Right now, if you live in the United States, for less than $20 per month you can have a premium Spotify account ($9.99) and a Netflix account ($8.99) and have unlimited access to both millions of songs and thousands upon thousands of hours of video content.
In short, for just $20 per month, you can rest assured that you will never be hurting for something to watch on your television and music to listen to. Between Spotify’s near-complete music library and Netflix’s video library, you will be entertained, 24/7 if you so choose. Add in Hulu Plus ($7.99/month) and Amazon Prime ($99/year) and your options improve even further.
While it may not be the dream of seeing or listening to absolutely everything you want immediately for free (though Spotify does offer a free account), it is the golden age of legitimate access to content. Not only do all of the old options still exist, including newspapers, radio, movie theaters and CDs, but a bevy of options are now available online that offer access that was unthinkable just 20 years ago.

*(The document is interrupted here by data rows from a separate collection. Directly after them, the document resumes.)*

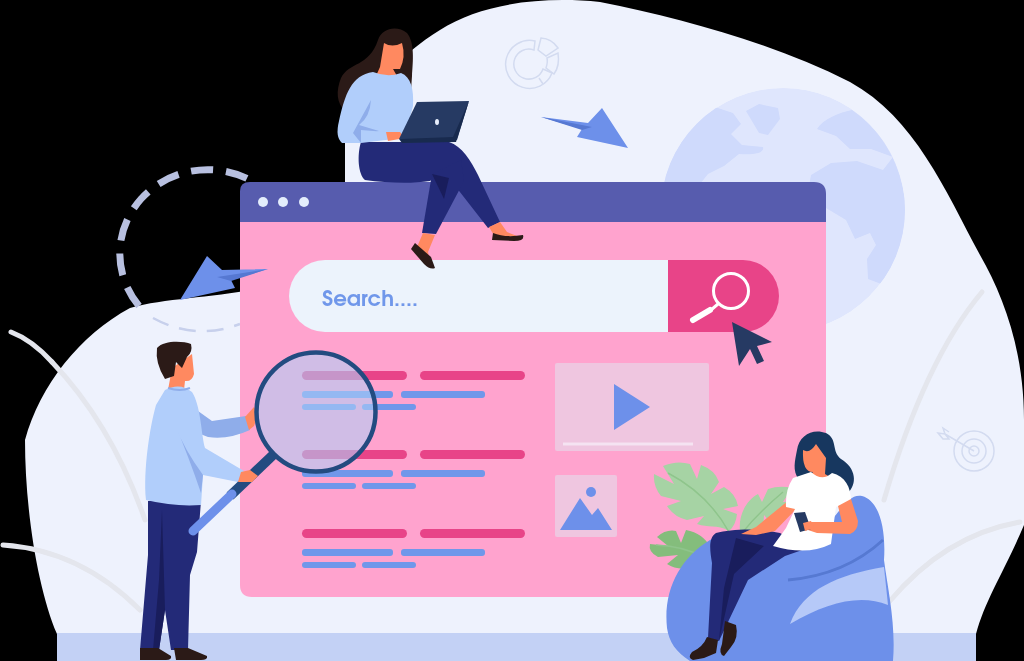
<!DOCTYPE html>
<html lang="en">
<head>
<meta charset="utf-8">
<title>Search illustration</title>
<style>
:root {
  --night: #000;
  --mist: #eef2fd;
  --ground: #c3d1f5;
  --globe: #dfe6fd;
  --land: #cfdafc;
  --bar: #575cae;
  --pink: #ffa3ce;
  --magenta: #e84488;
  --blue: #6d90ea;
  --line: #7097ea;
  --shirt: #b1cefb;
  --fold: #8fadea;
  --trousers: #232a78;
  --trousers-dark: #191d5c;
  --ink: #263a63;
  --rim: #234b80;
  --skin: #ff8960;
  --hair: #2b1a17;
  --leaf: #a6d3a4;
  --leaf-dark: #84bd7c;
  --field: #ecf3fc;
  --tile: #efc6e0;
  --faint: #d3dbf0;
}
html, body { margin: 0; background: var(--night); }
body { width: 1024px; height: 661px; overflow: hidden; }
svg { display: block; }
.search-label { font: 700 21px "TeX Gyre Adventor", "Open Sans", sans-serif; fill: var(--line); }
.outline { fill: none; stroke: var(--faint); stroke-width: 1.5; }
.stem { fill: none; stroke: #e4e6ed; stroke-width: 5; stroke-linecap: round; }
</style>
</head>
<body>
<svg width="1024" height="661" viewBox="0 0 1024 661" role="img" aria-label="People searching the web around a large browser window">
  <defs>
    <g id="result">
      <rect width="105" height="9" rx="4.5" fill="var(--magenta)"/>
      <rect x="118" width="105" height="9" rx="4.5" fill="var(--magenta)"/>
      <g fill="var(--line)">
        <rect y="20" width="91" height="7" rx="3"/>
        <rect x="99" y="20" width="84" height="7" rx="3"/>
        <rect y="33" width="54" height="6" rx="3"/>
        <rect x="60" y="33" width="54" height="6" rx="3"/>
      </g>
    </g>
    <clipPath id="globe-edge"><circle cx="783" cy="210" r="122"/></clipPath>
    <clipPath id="beanbag-edge"><path d="M667 628C663 590 680 558 710 540C745 522 770 545 800 540C835 533 842 492 862 496C880 501 886 530 884 560C888 590 896 625 893 661H690C676 652 669 642 667 628Z"/></clipPath>
  </defs>

  <g id="backdrop">
    <rect width="1024" height="661" fill="var(--night)"/>
    <path d="M57 634C38 590 25 510 25 440C40 385 80 335 130 308C180 294 250 300 320 270L345 182V140C365 90 400 55 440 30C480 4 540-4 600 2C680 18 770 42 850 82C915 118 945 190 980 255C1003 295 1024 350 1024 420V525C1005 570 985 600 976 634Z" fill="var(--mist)"/>
    <rect x="57" y="633" width="919" height="28" fill="var(--ground)"/>
  </g>

  <g id="faint-stems">
    <path class="stem" d="M11 332Q32 340 52 362" stroke-width="9"/>
    <path class="stem" d="M52 362Q112 425 145 520"/>
    <path class="stem" d="M3 545Q80 550 140 610"/>
    <path class="stem" d="M982 292Q925 360 884 500"/>
    <path class="stem" d="M1020 522Q945 535 889 602"/>
  </g>

  <g id="globe" clip-path="url(#globe-edge)">
    <circle cx="783" cy="210" r="122" fill="var(--globe)"/>
    <g fill="var(--land)">
      <path d="M661 190C665 155 690 118 715 107L733 113L741 124L731 134L742 145L763 147C765 154 751 155 739 154L724 166L708 174L700 184Z"/>
      <path d="M746 111L759 104L778 108L780 119L768 135L759 133Z"/>
      <path d="M817 129C823 119 838 113 852 110C879 129 899 158 905 199C907 228 901 256 884 285L868 279L867 259L876 245L870 233L855 239L846 220L826 208L808 192L811 175L831 163L857 161L883 170L893 157L871 149L850 149L836 136Z"/>
    </g>
  </g>

  <g id="chart-icon" class="outline">
    <path d="M535 41A24 24 0 1 0 552 73L543 69A15 15 0 1 1 534 50Z"/>
    <path d="M541 38A22 22 0 0 1 558 48L546 56L538 50ZM558 53Q560 66 554 74L546 68Q548 62 547 58ZM539 78L543 84"/>
  </g>

  <g id="target-icon" class="outline">
    <circle cx="974" cy="451" r="20"/><circle cx="974" cy="451" r="12"/><circle cx="974" cy="451" r="5"/>
    <path d="M974 451L945 434M945 434L938 433L943 439L949 439ZM945 434L943 428L949 432"/>
  </g>

  <g id="dashed-trail" fill="none" stroke="#b8c0e0" stroke-width="7">
    <path d="M139 306A88 84 0 0 1 252 181" stroke-dasharray="22 13"/>
    <path d="M153 318Q195 341 240 324" stroke="#c7d0ec" stroke-width="2.5" stroke-dasharray="17 11"/>
  </g>

  <g id="browser">
    <path d="M240 215H826V585Q826 597 814 597H252Q240 597 240 585Z" fill="var(--pink)"/>
    <path d="M240 222V191Q240 182 250 182H814Q826 182 826 194V222Z" fill="var(--bar)"/>
    <g fill="#e3edfc"><circle cx="263" cy="202" r="5"/><circle cx="283" cy="202" r="5"/><circle cx="304" cy="202" r="5"/></g>

    <g id="search-bar">
      <path d="M325 260H669V332H325A36 36 0 0 1 325 260Z" fill="var(--field)"/>
      <path d="M668 260H743A36 36 0 0 1 743 332H668Z" fill="var(--magenta)"/>
      <text class="search-label" x="322" y="306" textLength="96" lengthAdjust="spacingAndGlyphs">Search....</text>
      <g fill="none" stroke="#fff" stroke-linecap="round">
        <circle cx="731" cy="291" r="17.5" stroke-width="3"/>
        <path d="M718 304L711 310" stroke-width="3"/>
        <path d="M710 310L693 320" stroke-width="6"/>
      </g>
    </g>

    <g id="results">
      <use href="#result" x="302" y="371"/>
      <use href="#result" x="302" y="450"/>
      <use href="#result" x="302" y="529"/>
    </g>

    <g id="video-tile">
      <rect x="555" y="363" width="154" height="88" rx="2" fill="var(--tile)"/>
      <path d="M614 384L650 407L614 430Z" fill="var(--blue)"/>
      <path d="M563 444H693" stroke="#f5e3f2" stroke-width="3"/>
    </g>
    <g id="image-tile">
      <rect x="555" y="475" width="62" height="62" rx="2" fill="var(--tile)"/>
      <path d="M560 530L580 498L592 515L598 508L612 530Z" fill="var(--blue)"/>
      <circle cx="591" cy="492" r="5" fill="var(--blue)"/>
    </g>
  </g>

  <path id="cursor" d="M732 322L772 342L757 346L764 361L757 364L750 349L739 366Z" fill="var(--ink)"/>

  <g id="paper-planes">
    <path d="M541 117L588 123L602 108L628 148L577 137L582 129Z" fill="var(--blue)"/>
    <path d="M541 117L592 127L582 130Z" fill="#5678d2"/>
    <path d="M268 269L222 270L207 256L180 300L235 288L231 280Z" fill="var(--blue)"/>
    <path d="M268 269L217 277L231 281Z" fill="#5678d2"/>
  </g>

  <g id="woman-with-laptop">
    <path d="M378 40C382 28 397 25 407 33C415 43 413 61 412 76L410 105L346 112C336 103 336 91 341 78C349 62 369 67 378 40Z" fill="var(--hair)"/>
    <path d="M361 142H449C462 146 471 161 478 175L500 222L488 228L449 178C447 174 437 174 430 181C411 184 387 183 365 180C358 174 357 155 361 142Z" fill="var(--trousers)"/>
    <path d="M432 174L461 160L464 181L436 234L422 233Z" fill="var(--trousers)"/>
    <path d="M432 174L449 178L444 199Z" fill="var(--trousers-dark)"/>
    <path d="M423 233L435 235L428 252L430 261L417 247Z" fill="var(--skin)"/>
    <path d="M415 243L431 257L435 268Q430 270 424 264L411 249Z" fill="var(--hair)"/>
    <path d="M489 227L500 222L507 232L517 236L495 237Z" fill="var(--skin)"/>
    <path d="M493 233Q505 238 523 235Q525 241 514 241L492 240Z" fill="var(--hair)"/>
    <path d="M384 43Q392 48 402 43Q406 57 400 69L393 69L397 76H376L380 67Z" fill="var(--skin)"/>
    <path d="M373 72Q388 78 401 73C411 77 414 89 413 106L406 133L402 138L361 143H342Q335 137 339 121C345 95 351 75 373 72Z" fill="var(--shirt)"/>
    <path d="M371 100Q370 117 359 125L379 131Q366 134 361 143L353 133Z" fill="var(--fold)"/>
    <path d="M361 130L386 132L388 139L361 142Z" fill="var(--shirt)"/>
    <path d="M386 132L400 132L405 138L388 141Z" fill="var(--skin)"/>
    <path d="M417 102L469 101L457 140L402 143L399 139Z" fill="var(--ink)"/>
    <path d="M402 143L400 139L453 137L469 101L456 142Z" fill="#182a4e"/>
    <ellipse cx="437" cy="122" rx="2" ry="3" fill="#e6edfb"/>
  </g>

  <g id="man-with-lens">
    <path d="M148 501H201L197 552L190 575L188 650H171L165 610L159 650H140L148 555Z" fill="var(--trousers)"/>
    <path d="M162 510L165 610L159 650H153L159 580Z" fill="var(--trousers-dark)"/>
    <path d="M140 648H158L171 656Q172 660 166 660H140ZM174 648H188L207 656Q208 660 201 660H176Z" fill="var(--hair)"/>
    <path d="M172 368L192 354L194 374Q192 382 185 381L184 390H168Z" fill="var(--skin)"/>
    <path d="M157 348C164 340 183 341 191 344Q193 352 187 357L182 368L176 362L174 376L165 379Q155 363 157 348Z" fill="var(--hair)"/>
    <path d="M191 406L212 421L246 416L250 430Q228 440 208 437L190 430Z" fill="var(--fold)"/>
    <path d="M245 417L254 407L258 414L254 426L249 430Z" fill="var(--skin)"/>
    <path d="M165 390Q180 382 192 392C201 406 201 434 205 448L244 471L238 482L203 475L201 505Q175 507 146 500C143 470 150 426 156 405Z" fill="var(--shirt)"/>
    <path d="M176 427Q184 449 203 475L201 493Q188 455 176 427Z" fill="var(--fold)"/>
    <path d="M168 388Q180 392 190 388" fill="none" stroke="var(--fold)" stroke-width="2"/>
    <circle cx="316" cy="412" r="58" fill="#afd0f8" fill-opacity=".58"/>
    <circle cx="316" cy="412" r="59.5" fill="none" stroke="var(--rim)" stroke-width="4.5"/>
    <path d="M273 455L230 496" stroke="var(--rim)" stroke-width="10"/>
    <path d="M232 494L193 531" stroke="var(--blue)" stroke-width="9" stroke-linecap="round"/>
    <path d="M241 472L250 470L258 476L252 482L238 482Z" fill="var(--skin)"/>
  </g>

  <g id="plant">
    <path d="M729 531C717 524 708 528 697 524L704 516L687 520Q674 517 667 506L681 501L661 496Q653 486 654 474L674 484L663 466Q677 460 690 464L697 479L701 465Q715 470 719 482L711 494L724 487Q736 494 738 506L723 509L737 514Q736 525 729 531Z" fill="var(--leaf)"/>
    <path d="M740 532C738 514 747 500 758 494L762 502L768 489Q780 485 792 488L783 502L794 501Q788 520 771 523L764 515L763 529Z" fill="var(--leaf)"/>
    <path d="M706 558C693 571 678 571 667 564L678 555L658 557Q648 552 650 544L668 546L657 537Q666 529 676 531L681 543L686 530Q703 533 711 548Z" fill="var(--leaf-dark)"/>
    <path d="M668 473Q708 494 729 532M783 492Q758 513 742 533M656 545Q684 546 706 558" fill="none" stroke="#8fc58c" stroke-width="1.5"/>
  </g>

  <g id="beanbag" clip-path="url(#beanbag-edge)">
    <rect x="660" y="490" width="240" height="171" fill="var(--blue)"/>
    <path d="M790 624C803 589 838 575 884 567L888 605C860 594 828 602 790 624Z" fill="#b6c9f8"/>
    <path d="M788 580Q845 575 883 540" fill="none" stroke="#5679d2" stroke-width="3"/>
  </g>

  <g id="woman-with-phone">
    <path d="M797 450C799 435 813 428 826 433C838 439 831 451 841 459C856 468 858 484 847 494L821 484L799 480C792 470 795 461 797 450Z" fill="#17375f"/>
    <path d="M780 533C760 528 732 529 716 533C708 538 710 551 712 563L708 638L719 641L748 580L785 556L808 548Z" fill="var(--trousers)"/>
    <path d="M736 538L764 546L734 574L719 641L724 588Z" fill="var(--trousers-dark)"/>
    <path d="M707 637L718 640L716 653L704 658L693 660Q687 658 692 652Q703 647 707 637ZM725 621L736 625Q739 638 731 647L724 656Q718 654 722 644Z" fill="var(--hair)"/>
    <path d="M789 500L798 507L775 531L756 535L741 534L756 527Z" fill="var(--skin)"/>
    <path d="M803 450Q810 454 816 444L826 458L825 474L835 480L812 487L806 480L813 472Q802 472 803 450Z" fill="var(--skin)"/>
    <path d="M793 478L811 472Q822 482 832 473C845 476 851 487 851 501L836 507L831 544Q807 556 773 546L786 528L795 509L786 507Q785 490 793 478Z" fill="#fff"/>
    <path d="M838 506L851 499L858 521Q858 531 850 534L817 533L805 529L810 522L842 522Z" fill="var(--skin)"/>
    <path d="M794 513L805 512L811 529L800 532Z" fill="var(--ink)"/>
    <path d="M803 523L811 521L814 528L805 531Z" fill="var(--skin)"/>
  </g>
</svg>
</body>
</html>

Yet, despite the dropping costs and increased access, piracy is still rampant. In fact, a recent study found that piracy in the United States was growing, not decreasing, as more people turn to p2p networks, streaming sites and file lockers to get free access to copyrighted content.
Why is it that, even as legitimate content gets cheaper and more convenient, illegal sources continue to thrive and grow? It’s because piracy isn’t a simple problem and anyone who says otherwise is either lying or naive.Continue Reading